ANAHEIM -- Albert Pujols managed a smile when he finally reached first base in Tuesday's seventh inning, and so did everybody else, too.The Angels' cleanup hitter had taken a 92-mph fastball from Rangers reliever Tony Barnette to the side of the head, putting a dark spin on a night when
ANAHEIM -- Albert Pujols managed a smile when he finally reached first base in Tuesday's seventh inning, and so did everybody else, too.
The Angels' cleanup hitter had taken a 92-mph fastball from Rangers reliever Tony Barnette to the side of the head, putting a dark spin on a night when Pujols cranked a couple of three-run homers to eventually carry his surging Angels to an 8-6 victory, their fifth in a row.
He collapsed to the ground, but quickly sprung up, noticeably dazed at first. He told an apologetic Barnette he was fine, but his head stung, and Angels trainer Adam Nevala arrived just as Pujols' hands dropped to his knees. Nevala cupped his hands around Pujols' face. Three Angels coaches -- manager Mike Scioscia, first-base coach Gary DiSarcina and third-base coach Ron Roenicke -- surrounded them, and Barnette stood off to the side.
Mike Trout and Kole Calhoun looked on, staring from the top step of the dugout as Pujols then dropped to a knee. But he sprung up within five seconds, and he walked to first base, and he told Nevala that he would remain in the game, because it was the seventh inning and the Angels were only ahead by a couple of runs.
And so he did.
And then he smiled.
"It could've been worse," Pujols said moments afterwards. "It could've been in my face. I'm just glad I was able to smile and not pop my eyes out or break my forehead. I'm just glad I was able to get up and stay on my feet."
The pitch caught the brim of Pujols' helmet, absorbing some of the shock. Barnette apologized on the field three times, and the two later met in the common area that connects both clubhouses at Angel Stadium, after Pujols ran through some tests and passed effortlessly.
"I'm good," he told the media.
"Fortunately it didn't hit him flush," Barnette said. "It's a scary situation. I don't want to hit a guy in the head. He's a quality person and a Hall of Famer. I'm glad he's OK."
Pujols' head seems just fine, and his bat does, too.
He's had multi-homer performances in two of the last three games for the first time in his illustrious career and is batting .287/.366/.687 over his last 60 games, while on pace for 33 home runs and 122 RBIs. Scioscia believes Pujols is "quietly having another incredible season."
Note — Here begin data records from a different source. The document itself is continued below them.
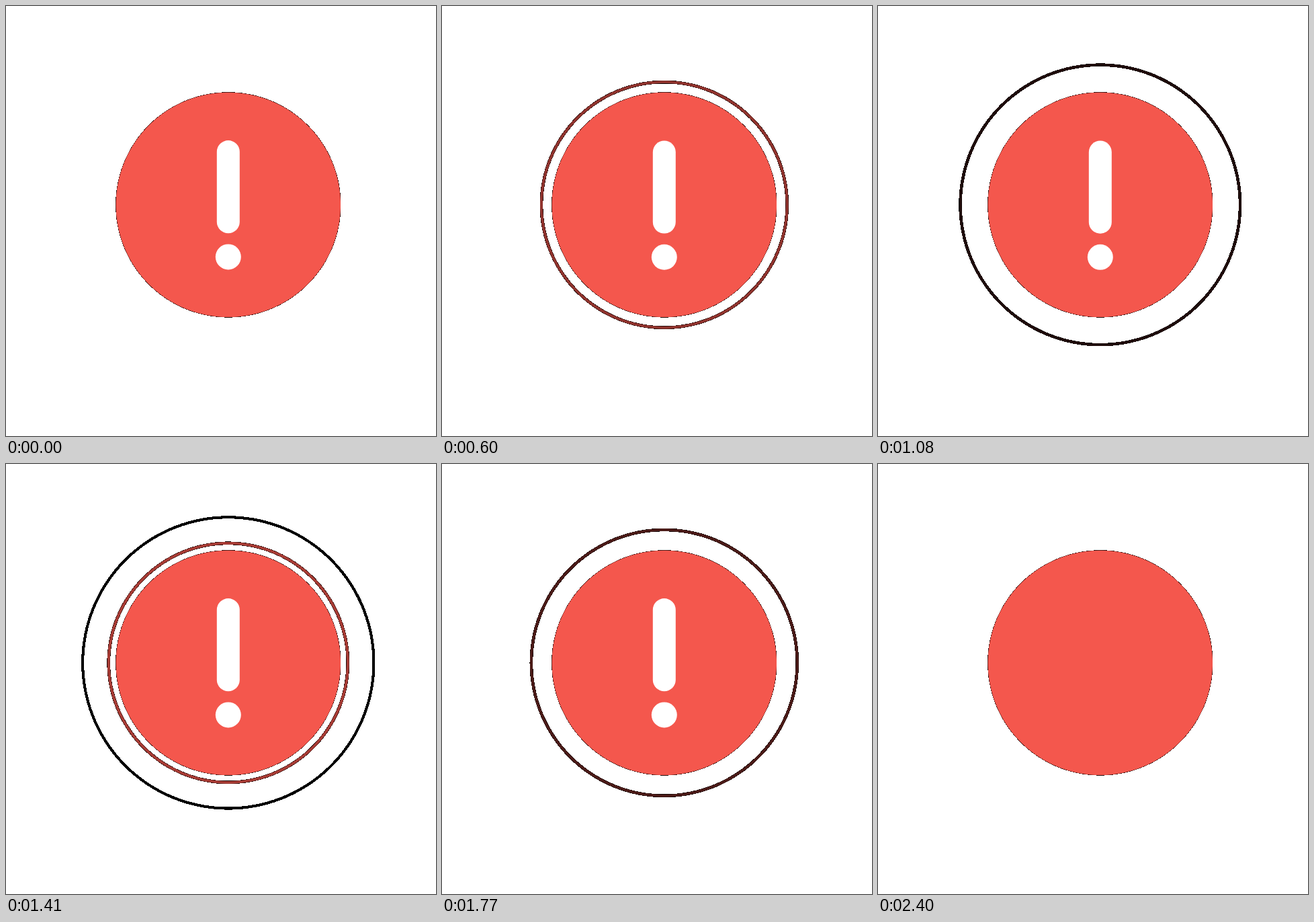
Animation, 640 px wide and 640 px high, one loop 2430 ms. Source, as an HTML page with a canvas:

```html
<!DOCTYPE html>
<html lang="en">
<head>
<meta charset="utf-8">
<title>Alert pulse</title>
<style>
  html, body { margin: 0; width: 100%; height: 100%; overflow: hidden; background: #fff; }
  canvas { display: block; width: 640px; height: 640px; }
</style>
</head>
<body>
<canvas id="stage" width="640" height="640"></canvas>
<script>
const ctx = document.getElementById('stage').getContext('2d');
const LOOP = 2430, STEP = 30;
const CX = 330.8, CY = 295.9, DISC = 167.25;
const RED = [244, 87, 77];
const RING = { from: 164.4, to: 218.7, width: 4, life: 1440, starts: [0, 900] };
const BOX = { x: 111, y: 76, size: 440 };

const clamp = v => Math.max(0, Math.min(1, v));
const smooth = u => u * u * (3 - 2 * u);

// Distance of every pixel centre in the box from the disc centre
const dist = new Float32Array(BOX.size * BOX.size);
for (let i = 0; i < dist.length; i++) {
  const x = BOX.x + i % BOX.size + 0.5;
  const y = BOX.y + Math.floor(i / BOX.size) + 0.5;
  dist[i] = Math.hypot(x - CX, y - CY);
}
const img = ctx.createImageData(BOX.size, BOX.size);

function ringsAt(t) {
  return RING.starts
    .map(start => (t - start) / RING.life)
    .filter(u => u >= 0 && u < 1)
    .map(u => {
      const k = smooth(u);
      return {
        outer: RING.from + (RING.to - RING.from) * k,
        alpha: Math.pow(1 - k, 1.1)
      };
    });
}

// Shapes fade towards black, with hard outer edges on white
function drawCircles(rings) {
  const px = img.data;
  for (let i = 0; i < dist.length; i++) {
    const d = dist[i];
    let cover = clamp(DISC - d + 0.5);
    let solid = cover > 0.05;
    if (cover < 1) {
      for (const { outer, alpha } of rings) {
        const c = Math.min(clamp(outer - d + 0.5), clamp(d - outer + RING.width + 0.5));
        if (c * (alpha + 0.1) > 0.045) solid = true;
        cover = 1 - (1 - cover) * (1 - c * alpha);
      }
    }
    const p = i * 4;
    for (let k = 0; k < 3; k++) px[p + k] = solid ? RED[k] * cover : 255;
    px[p + 3] = 255;
  }
  ctx.putImageData(img, BOX.x, BOX.y);
}

// Slight dip of the mark around the middle of the first pulse
function dip(t) {
  return t < 750 ? smooth(clamp((t - 480) / 270)) : 1 - smooth(clamp((t - 750) / 600));
}

function drawMark(dy) {
  const x = 330.8;
  ctx.fillStyle = ctx.strokeStyle = '#fff';
  ctx.lineWidth = 34;
  ctx.lineCap = 'round';
  ctx.beginPath();
  ctx.moveTo(x, 217.1 + dy);
  ctx.lineTo(x, 321.2 + dy);
  ctx.stroke();
  ctx.beginPath();
  ctx.arc(x, 373.4 + dy, 19, 0, Math.PI * 2);
  ctx.fill();
}

function draw(t) {
  drawCircles(ringsAt(t));
  if (t < 2400) drawMark(dip(t));
}

ctx.fillStyle = '#fff';
ctx.fillRect(0, 0, 640, 640);
const begin = performance.now();
let last = -1;
function tick() {
  const t = Math.floor(((performance.now() - begin) % LOOP) / STEP) * STEP;
  if (t !== last) draw(last = t);
  requestAnimationFrame(tick);
}
tick();
</script>
</body>
</html>
```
Both of Pujols' home runs came off Kyle Lohse, his Cardinals teammate from 2008-11.
The first -- on a first-pitch changeup in the fourth, immediately after Trout hit a line drive off the center-field fence -- went 107 mph off the bat and traveled a projected distance of 380 feet, according to Statcast™. The second -- on a 3-1 slider in the fifth, after the Rangers intentionally walked Trout to set up a potential double play -- was even more impressive, traveling 421 feet and 108 mph.
"I've seen a lot of that from him," said Lohse, who started Game 3 of the 2011 World Series for the Cardinals, when Pujols hit three home runs against the Rangers at Globe Life Park. "He's battled some things the past few years, but he looks pretty healthy."
Pujols' six RBIs were his most in a regular-season game since 2009 and his most in any game that counts since that signature World Series contest that Lohse pitched in. He has 19 home runs on the season and 579 for his career, four shy of Mark McGwire for 10th on the all-time list.
"I just feel good at the plate," Pujols said, his slash line for the season at .252/.331/.447. "It's just one of those things. Nothing really changed. Sometimes, in this game, you're going to miss some pitches, and sometimes you tell yourself, 'That happens.' And then when you're locked in, it's the same pitch pretty much that you miss. You just have to ride with it."
Alden Gonzalez has covered the Angels for MLB.com since 2012. Follow him on Twitter and Facebook, and listen to his podcast.